11. Focus on What You Can Control
We can’t control everything that happens to us, but we can control how we react. When you find yourself getting easily triggered and upset, try to focus on what you can control. To do this, ask yourself three questions:
- What can I control?
- What can’t I control?
- How can I best deal with what I can’t control?
By focusing on what you CAN control, you’ll feel more in control of your life and less at the mercy of outside forces. And that can make a big difference in your overall happiness.
12. Don’t Bottle Up Your Feelings
Bottling up your feelings is never a good idea. It’s essential to express how you’re feeling, whether it’s anger, sadness, anxiety, or anything else.
Keeping everything inside will only make things worse. Start by talking to a trusted friend or family member about what’s happening.
If you’re not ready to talk to someone else, you can always express your feelings by writing in a journal, painting, or drawing. Art can be very therapeutic, especially when you’re feeling overwhelmed.
13. Create a Plan to Deal With Your Triggers
One of the best ways to deal with your triggers is to have a plan in place. This way, when something happens that bothers you, you’ll know exactly what to do.
However, you can’t create a plan without identifying your triggers. Once you know the things that bother you the most, you can try to avoid them if possible.
If you can’t avoid them, come up with a plan for how to deal with your triggers. For example, if you get upset every time your boss yells at you, try to have a conversation with them about it. Never let your triggers control you.
If you find that everything bothers you, you should seek ways to deal with your triggers. Otherwise, they will continue to control your life and make you unhappy.
Try some of the tips above and see what works for you.
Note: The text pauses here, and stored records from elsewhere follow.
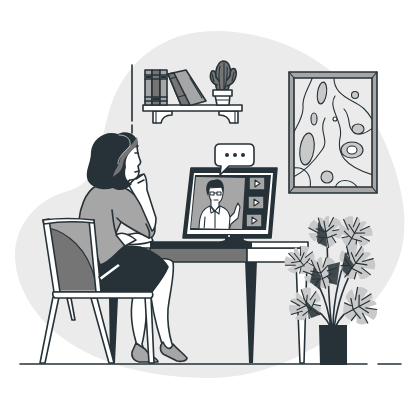
<!DOCTYPE html>
<html lang="en">
<head>
<meta charset="utf-8">
<title>Online lesson at home</title>
<style>
:root { --ink: #263238; --grey: #a6a6a6; --mid: #757575; --pale: #c9c9c9; --blob: #ebebeb; --paper: #fff; }
html, body { margin: 0; background: var(--paper); overflow: hidden; }
svg { display: block; width: 420px; height: 420px; }
.line { fill: none; stroke: var(--ink); stroke-width: 1.6; stroke-linecap: round; stroke-linejoin: round; }
.thin { stroke-width: 1.1; }
.ink { fill: var(--ink); }
.grey { fill: var(--grey); }
.mid { fill: var(--mid); }
.pale { fill: var(--pale); }
.paper { fill: var(--paper); }
.blob { fill: var(--blob); }
</style>
</head>
<body>
<svg viewBox="0 0 420 420" role="img" aria-label="A woman at a desk follows a video lesson on her computer">
<defs>
  <g id="leaf">
    <path class="pale" d="M0 15C-4 13-7 12-9 9L-4 5-13 6C-16 3-17 0-17-3L-7-1-16-8C-15-12-12-14-9-15L-4-6-5-16C-3-17-1-16 0-13C2-16 4-17 6-16L4-6 10-14C14-13 16-10 17-7L7-1 17-1C17 3 15 6 12 8L5 4 8 11C6 13 3 14 0 15Z"/>
    <path class="line thin" d="M0 15V-12M0-1-9-6M0-1 9-6M0 5-10 2M0 5 10 3M-4 5-9 9M-7-1-16-8M-4-6-5-16M4-6 10-14M7-1 17-1M5 4 8 11"/>
  </g>
  <g id="lesson">
    <rect class="grey line" width="16" height="13"/>
    <path class="paper line thin" d="M6 3 11 6.5 6 10Z"/>
  </g>
  <g id="bracket">
    <path class="paper line" d="M0 0H19V4C12 4 9 7 8 12H0Z"/>
    <path class="line thin" d="M3 0V12"/>
  </g>
  <clipPath id="art"><rect x="294" y="78" width="78" height="109"/></clipPath>
  <clipPath id="screen"><path d="M196 177 245 178 242 229 191 228Z"/></clipPath>
</defs>

<path class="blob" d="M215 31C288 31 350 72 379 130C397 166 407 205 404 234C400 276 374 310 330 338C294 362 252 378 210 378C150 378 92 364 54 331C29 309 15 281 15 255C15 225 37 199 68 191C101 182 99 146 108 115C121 65 160 31 215 31Z"/>

<g id="ground" class="line">
  <path d="M20 364H367M378 364H401"/>
  <path d="M132 65V121M132 125V133"/>
</g>

<g id="shelf">
  <use href="#bracket" x="153" y="111"/>
  <use href="#bracket" transform="translate(238 111) scale(-1 1)"/>
  <rect class="paper line" x="143" y="105" width="99" height="6"/>
  <g id="books">
    <path class="grey line" d="M145 70H152V105H145Z"/>
    <path class="mid line" d="M152 70H160V105H152Z"/>
    <path class="grey line" d="M160 70H167V105H160Z"/>
    <path class="line" d="M145 75H167M145 79H167M145 97H167M145 101H167"/>
    <path class="ink" d="M146 76H151V78H146ZM153 98H159V100H153ZM161 76H166V78H161Z"/>
    <path class="grey line" d="M168 74 186 70 206 101 192 105H181Z"/>
    <path class="mid line" d="M168 74 174 73 190 105H181Z"/>
    <path class="line thin" d="M170 79 176 77M178 97 186 95M190 78 202 98"/>
  </g>
  <g id="cactus">
    <path class="mid line" d="M217 90C213 78 216 62 223 61C231 61 233 74 228 90Z"/>
    <path class="mid line" d="M217 85C210 83 209 75 212 71C215 70 216 73 216 77L219 81M227 86C235 84 238 74 235 69C231 67 230 72 230 76L227 80"/>
    <path class="line thin" d="M220 66C218 74 219 82 220 89M224 63V89M227 67C228 75 226 82 225 89M212 74 214 82M234 72 232 81"/>
    <path class="paper line" d="M215 95H230L229 105H217Z"/>
    <rect class="paper line" x="213" y="90" width="19" height="6"/>
    <path class="line thin" d="M217 100H229"/>
  </g>
</g>

<g id="wall-art">
  <rect class="grey line" x="289" y="72" width="88" height="121"/>
  <rect class="blob line" x="294" y="78" width="78" height="109"/>
  <path class="line thin" d="M289 72 294 78M377 72 372 78M289 193 294 187M377 193 372 187"/>
  <g class="line thin" clip-path="url(#art)">
    <path d="M334 76C333 90 343 96 352 101C362 106 367 110 373 121M313 76C309 88 302 96 303 106C304 117 296 127 293 134M325 118C318 132 330 140 322 150C315 160 304 172 293 177M335 96C327 108 344 122 340 138C337 154 344 166 373 175M344 109C352 118 346 128 355 133C363 136 368 131 373 128M293 168C306 166 312 176 310 188M335 188C338 178 351 178 358 188"/>
    <ellipse class="pale" cx="322" cy="93" rx="4.500" ry="11" transform="rotate(8 322 93)"/>
    <ellipse class="pale" cx="307" cy="149" rx="7" ry="16" transform="rotate(8 307 149)"/>
    <ellipse class="pale" cx="314" cy="119" rx="3" ry="6"/>
    <circle class="pale" cx="355" cy="95" r="3.500"/>
    <ellipse class="pale" cx="358" cy="129" rx="6" ry="5"/>
    <ellipse class="pale" cx="352" cy="150" rx="11" ry="8"/>
    <ellipse class="paper" cx="352" cy="150" rx="5" ry="4"/>
    <circle class="pale" cx="327" cy="177" r="6"/>
    <circle class="paper" cx="335" cy="119" r="2"/>
  </g>
</g>

<g id="desk">
  <path class="ink" d="M109 298H118L115 363H110ZM245 260H257L253 363H249Z"/>
  <path class="paper line" d="M296 261H307L304 363H300Z"/>
  <path class="mid line" d="M150 248H247V262H150Z"/>
  <path class="paper line" d="M247 248H304V262H247Z"/>
  <path class="paper line" d="M126 242H308V248H126Z"/>
  <path class="ink" d="M150 242H252V248H150Z"/>
</g>

<g id="computer">
  <path class="ink" d="M225 234H242L244 240 250 242V244H219V242L225 240Z"/>
  <path class="ink line" d="M191 168H277L271 238H183Z"/>
  <path class="paper" d="M194 173H273L268 234H187Z"/>
  <path class="ink" d="M195 175H271L266 230H190Z"/>
  <path class="grey" d="M196 177 245 178 242 229 191 228Z"/>
  <g id="teacher" clip-path="url(#screen)">
    <path class="paper line thin" d="M199 230C199 216 202 209 210 206L214 211 220 206C226 208 229 211 230 217L234 213 236 207 238 203 240 207 238 218 231 224 229 230Z"/>
    <path class="line thin" d="M205 217 204 230M230 217 229 229M210 206 211 213 215 211 219 214 220 206M215 211V230"/>
    <path class="paper line thin" d="M209 188C208 197 211 203 216 204C222 203 224 195 223 187Z"/>
    <path class="paper line thin" d="M211 200V206L215 211 219 206V202"/>
    <path class="ink" d="M208 196C204 188 207 179 214 180C220 177 226 183 223 193L221 187C217 188 214 188 210 187Z"/>
    <path class="line thin" d="M210 192H214V195H210ZM217 192H221V195H217ZM214 193H217M214 200H218"/>
  </g>
  <use href="#lesson" x="249" y="177"/>
  <use href="#lesson" x="248" y="196"/>
  <use href="#lesson" x="246" y="214"/>
  <circle class="paper" cx="229" cy="236" r="1"/>
  <g id="speech">
    <path class="paper line" d="M220 144H249Q254 144 254 149V161Q254 166 249 166H229L220 175 221 166H220Q215 166 215 161V149Q215 144 220 144Z"/>
    <g class="ink"><circle cx="227" cy="155" r="2"/><circle cx="235" cy="155" r="2"/><circle cx="243" cy="155" r="2"/></g>
  </g>
</g>

<g id="woman">
  <g id="legs">
    <path class="paper line" d="M134 292 148 292C147 312 146 329 142 344L146 357 135 356 136 342C131 325 130 307 134 292Z"/>
    <path class="grey line" d="M136 343 132 352C131 357 134 361 139 362H158C158 358 150 357 145 349Z"/>
    <path class="paper line" d="M142 268C155 257 169 257 173 262C175 273 170 292 168 309C167 324 169 334 172 344L180 354 166 352 162 344C156 325 151 306 150 286Z"/>
    <path class="grey line" d="M163 342C159 346 160 351 163 354L177 361C181 362 187 361 187 358C183 353 177 349 173 344C171 351 166 349 163 342Z"/>
  </g>
  <path class="ink line" d="M99 262C108 249 126 245 140 247C152 251 163 258 168 267C164 277 157 285 151 293H100Z"/>
  <path class="paper line" d="M108 249C125 242 139 247 153 241L151 236 137 233 119 236Z"/>
  <path class="grey line" d="M96 186C85 192 80 209 79 220C84 238 96 250 100 265C111 262 117 251 125 246L116 233 121 222C133 230 141 234 149 238C156 237 156 228 153 221L142 206C136 194 128 188 118 186Z"/>
  <path class="line" d="M116 233C113 225 113 216 112 210M121 222 117 218M149 238C151 232 148 228 146 224"/>
  <path class="paper line" d="M116 235C122 231 130 235 136 240L125 246Z"/>
  <path class="paper line" d="M129 185C133 181 134 178 138 176L144 174C147 178 147 184 147 190L156 218C156 224 155 229 152 231L141 206C137 198 132 192 129 185Z"/>
  <path class="paper line" d="M115 150C120 138 130 134 137 143C137 150 138 155 140 160C142 163 139 165 138 166L139 171C139 177 136 180 130 180L123 185 111 184Z"/>
  <path class="line" d="M135 153 138 153M134 147 138 146M135 172 139 171M136 179 142 175M138 183 144 180"/>
  <path class="ink" d="M138 143C136 133 126 130 118 134C105 130 92 139 91 152C91 164 84 171 88 181C93 189 104 191 113 188C119 192 127 190 132 184C125 180 124 174 126 167C124 157 131 151 136 145Z"/>
  <path class="mid" d="M137 137C131 148 121 151 120 160C119 166 114 170 113 177C118 173 122 171 123 164C124 155 134 151 138 143Z"/>
  <path class="line" style="stroke:var(--blob);stroke-width:.7" d="M119 135C127 135 131 139 130 146C125 152 118 156 118 164"/>
</g>

<g id="chair">
  <path class="paper line" d="M53 297H59L45 363H40ZM91 298H97L114 363H109ZM145 297H151L154 363H149ZM67 298H71L75 320 72 320Z"/>
  <path class="grey line" d="M48 221H92L98 292H56Z"/>
  <path class="mid" d="M49 228C66 232 88 248 95 280L97 290H57Z"/>
  <path class="line thin" d="M49 228C66 232 88 248 95 280"/>
  <path class="paper line" d="M43 220 49 219 60 292H54ZM89 220H94L101 292H96Z"/>
  <path class="paper line" d="M43 220Q67 217 94 220L94 223Q67 220 44 224Z"/>
  <path class="paper line" d="M53 292H152Q154 296 151 298H55Q52 296 53 292Z"/>
  <path class="paper line" d="M99 277 118 263 121 266 101 281Z"/>
</g>

<g id="houseplant">
  <path class="line" d="M332 328C328 301 328 268 327 240M333 328C333 300 341 264 353 240M331 328C327 298 316 274 301 265M334 328C338 302 344 283 355 266M331 328C327 319 319 310 308 306M335 328C340 316 347 310 357 307"/>
  <use href="#leaf" transform="translate(326 233) rotate(-10)"/>
  <use href="#leaf" transform="translate(354 234) rotate(28)"/>
  <use href="#leaf" transform="translate(301 262) rotate(-38) scale(.9)"/>
  <use href="#leaf" transform="translate(355 264) rotate(38) scale(1.100)"/>
  <use href="#leaf" transform="translate(321 274) rotate(-18)"/>
  <use href="#leaf" transform="translate(307 306) rotate(-55)"/>
  <use href="#leaf" transform="translate(358 307) rotate(62) scale(1.100)"/>
  <path class="ink" d="M314 266 321 276 320 290 310 282ZM318 222 326 232 327 247 317 242ZM345 252 354 265 348 276 342 270ZM303 297 311 306 322 314 311 318ZM328 265 340 262 337 285 329 283Z" opacity=".85"/>
  <path class="ink" d="M319 325H347V365H320Z"/>
</g>
</svg>
</body>
</html>
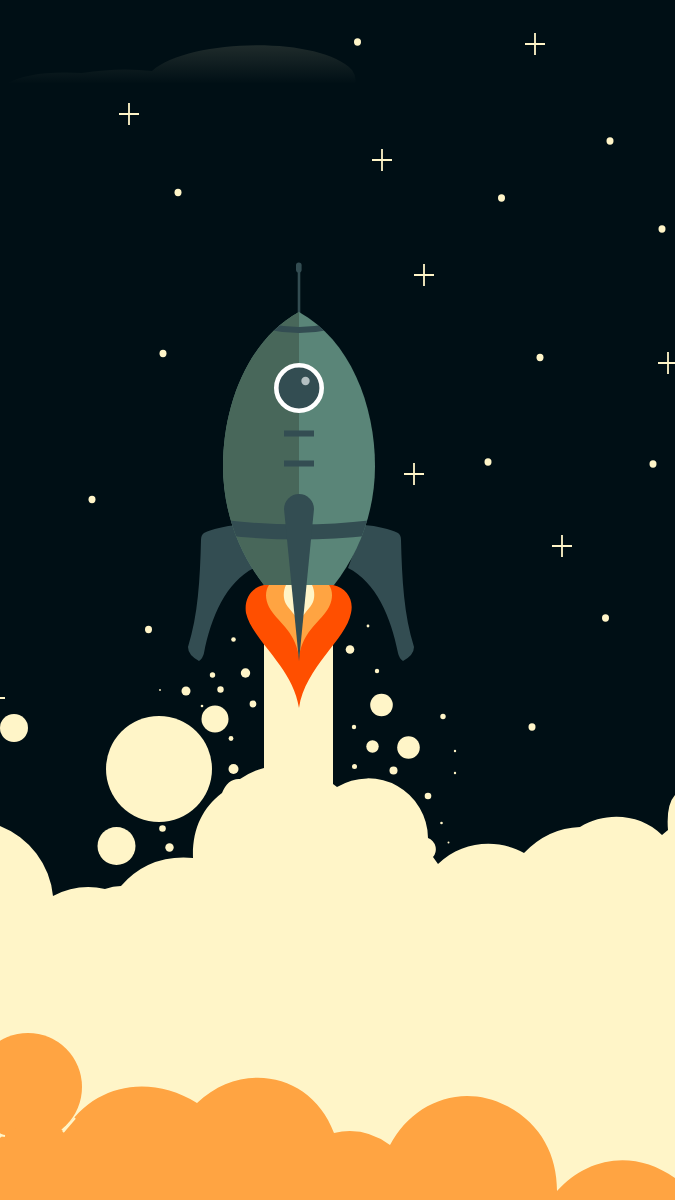
<!DOCTYPE html>
<html lang="en">
<head>
<meta charset="utf-8">
<title>Rocket launch</title>
<style>
:root {
  --night: #000f15;
  --cream: #fff5c8;
  --orange: #ffa442;
  --flame: #ff4f00;
  --hull-dark: #48675a;
  --hull-light: #5a8578;
  --steel: #334d52;
  --glint: #b4c0c2;
  --rim: #ffffff;
}
html, body { margin: 0; background: var(--night); overflow: hidden; }
.scene { display: block; width: 675px; height: 1200px; }
.sky { fill: var(--night); }
.stars, .smoke, .puffs { fill: var(--cream); }
.sparkles { fill: none; stroke: var(--cream); stroke-width: 1.8; }
.fire-clouds { fill: var(--orange); }
.hull-dark { fill: var(--hull-dark); }
.hull-light { fill: var(--hull-light); }
.steel { fill: var(--steel); }
.band { fill: none; stroke: var(--steel); }
.flame-outer { fill: var(--flame); }
.flame-middle { fill: var(--orange); }
.flame-core { fill: var(--cream); }
.porthole { fill: var(--steel); stroke: var(--rim); stroke-width: 4.6; }
.glint { fill: var(--glint); }
</style>
</head>
<body>
<svg class="scene" viewBox="0 0 675 1200" role="img" aria-label="Rocket lifting off through clouds at night">
  <defs>
    <linearGradient id="haze" gradientUnits="userSpaceOnUse" x1="0" y1="46" x2="0" y2="84">
      <stop offset="0" stop-color="#fff5c8" stop-opacity=".12"/>
      <stop offset="1" stop-color="#fff5c8" stop-opacity="0"/>
    </linearGradient>
    <path id="sparkle" d="M-10 0H10M0-11V11"/>
    <ellipse id="star" rx="3.5" ry="3.7"/>
    <path id="hull" d="M299 312C350 340 375 405 375 466C375 510 360 552 334 585H264C238 552 223 510 223 466C223 405 248 340 299 312Z"/>
    <path id="fin" d="M238 525C225 526 212 529 204 533Q201 535 201 540C200 580 198 615 188 647Q188 655 199 661Q203 658 204 653C211 617 226 582 254 568Z"/>
    <clipPath id="hull-clip"><use href="#hull"/></clipPath>
  </defs>

  <rect class="sky" width="675" height="1200"/>
  <path fill="url(#haze)" d="M6 84Q30 70 82 73Q120 67 152 71C190 38 320 36 352 70Q357 77 355 84Z"/>

  <g class="stars">
    <use href="#star" x="357.500" y="42"/>
    <use href="#star" x="610" y="141"/>
    <use href="#star" x="178" y="192.500"/>
    <use href="#star" x="501.500" y="198"/>
    <use href="#star" x="662" y="229"/>
    <use href="#star" x="163" y="353.500"/>
    <use href="#star" x="540" y="357.500"/>
    <use href="#star" x="488" y="462"/>
    <use href="#star" x="653" y="464"/>
    <use href="#star" x="92" y="499.500"/>
    <use href="#star" x="605.500" y="618"/>
    <use href="#star" x="148.500" y="629.500"/>
    <use href="#star" x="532" y="727"/>
  </g>
  <g class="sparkles">
    <use href="#sparkle" x="535" y="44"/>
    <use href="#sparkle" x="129" y="114"/>
    <use href="#sparkle" x="382" y="160"/>
    <use href="#sparkle" x="424" y="275"/>
    <use href="#sparkle" x="668" y="363"/>
    <use href="#sparkle" x="414" y="474"/>
    <use href="#sparkle" x="562" y="546"/>
    <use href="#sparkle" x="-5" y="698"/>
  </g>

  <g class="puffs">
    <circle cx="159" cy="769" r="53"/>
    <circle cx="116.500" cy="846" r="19"/>
    <circle cx="14" cy="728" r="14"/>
    <circle cx="215" cy="719" r="13.500"/>
    <circle cx="186" cy="691" r="4.500"/>
    <circle cx="245.500" cy="673" r="4.700"/>
    <circle cx="253" cy="704" r="3.400"/>
    <circle cx="212.500" cy="675" r="2.700"/>
    <circle cx="220.500" cy="689.500" r="3.200"/>
    <circle cx="233.500" cy="639.500" r="2.300"/>
    <circle cx="202" cy="706" r="1.300"/>
    <circle cx="160" cy="690" r=".9"/>
    <circle cx="231" cy="738.500" r="2.400"/>
    <circle cx="233.500" cy="769" r="5"/>
    <circle cx="162.500" cy="828.500" r="3.300"/>
    <circle cx="169.500" cy="847.500" r="4.200"/>
    <circle cx="350" cy="649.500" r="4.300"/>
    <circle cx="368" cy="626" r="1.400"/>
    <circle cx="377" cy="671" r="2.200"/>
    <circle cx="381.500" cy="705" r="11.300"/>
    <circle cx="408.500" cy="747.500" r="11.300"/>
    <circle cx="372.500" cy="746.500" r="6.200"/>
    <circle cx="354" cy="727" r="2.200"/>
    <circle cx="354.500" cy="766.500" r="2.500"/>
    <circle cx="393.500" cy="770.500" r="4"/>
    <circle cx="443" cy="716.500" r="2.700"/>
    <circle cx="428" cy="796" r="3.300"/>
    <circle cx="455" cy="751" r="1.200"/>
    <circle cx="455" cy="773" r="1.200"/>
    <circle cx="441.500" cy="823" r="1.300"/>
    <circle cx="448.500" cy="842.500" r="1"/>
  </g>

  <path class="smoke" d="M0 826A84 84 0 0 1 53 896Q78 883 105 889Q113 886 121 886Q149 854 193 858C192 830 202 808 222 793Q228 778 240 779Q252 771 264 768V625H333V784L337 787A60 60 0 0 1 428 838A12 12 0 0 1 433 857L438 864C462 841 497 838 524 853Q548 828 580 827C606 811 641 814 662 835L668 830Q666 805 675 795V1200H0Z"/>

  <g class="fire-clouds">
    <circle cx="28" cy="1087" r="54"/>
    <path d="M0 1138L4 1134L16 1128L60 1128L64 1132C92 1085 148 1073 197 1103C242 1060 312 1073 334 1133Q364 1126 390 1145C412 1103 461 1082 507 1106C541 1124 557 1155 557 1191C588 1157 634 1149 675 1178V1200H0Z"/>
    <path fill="none" stroke="var(--cream)" stroke-width="2" d="M-1 1135L5 1136M63 1132L75 1118"/>
  </g>

  <g id="rocket">
    <rect class="steel" x="297.700" y="268" width="2.600" height="46"/>
    <rect class="steel" x="296" y="262.500" width="5.600" height="10" rx="2.800"/>
    <use class="steel" href="#fin"/>
    <use class="steel" href="#fin" transform="translate(602 0) scale(-1 1)"/>

    <path class="flame-outer" d="M264 585H333C347 588 354 600 351 613C346 640 305 667 299 708C293 667 252 640 246 613C244 600 250 588 264 585Z"/>
    <path class="flame-middle" d="M269 585H329C333 591 333 599 329 607C321 622 304 629 299 656C294 629 277 622 269 607C265 599 265 591 269 585Z"/>
    <path class="flame-core" d="M286 585H312C315 591 315 599 312 604C308 611 301 614 299 628C297 614 290 611 286 604C283 599 283 591 286 585Z"/>

    <use class="hull-light" href="#hull"/>
    <g clip-path="url(#hull-clip)">
      <rect class="hull-dark" x="220" y="310" width="79" height="280"/>
      <path class="band" stroke-width="6" d="M270 327Q299 333 328 327"/>
      <path class="band" stroke-width="15" d="M220 527Q299 537 378 527"/>
    </g>

    <circle class="porthole" cx="299" cy="388" r="22.700"/>
    <circle class="glint" cx="305.500" cy="381" r="4.200"/>
    <rect class="steel" x="284" y="430.500" width="30" height="6"/>
    <rect class="steel" x="284" y="460.500" width="30" height="6"/>
    <path class="steel" d="M284 509A15 15 0 0 1 314 509L299 661Z"/>
  </g>
</svg>
</body>
</html>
And if you need help finding ways to deal with your triggers, don’t hesitate to reach out to a therapist or counselor.
They can help you create a plan to deal with your triggers in a healthy and constructive way.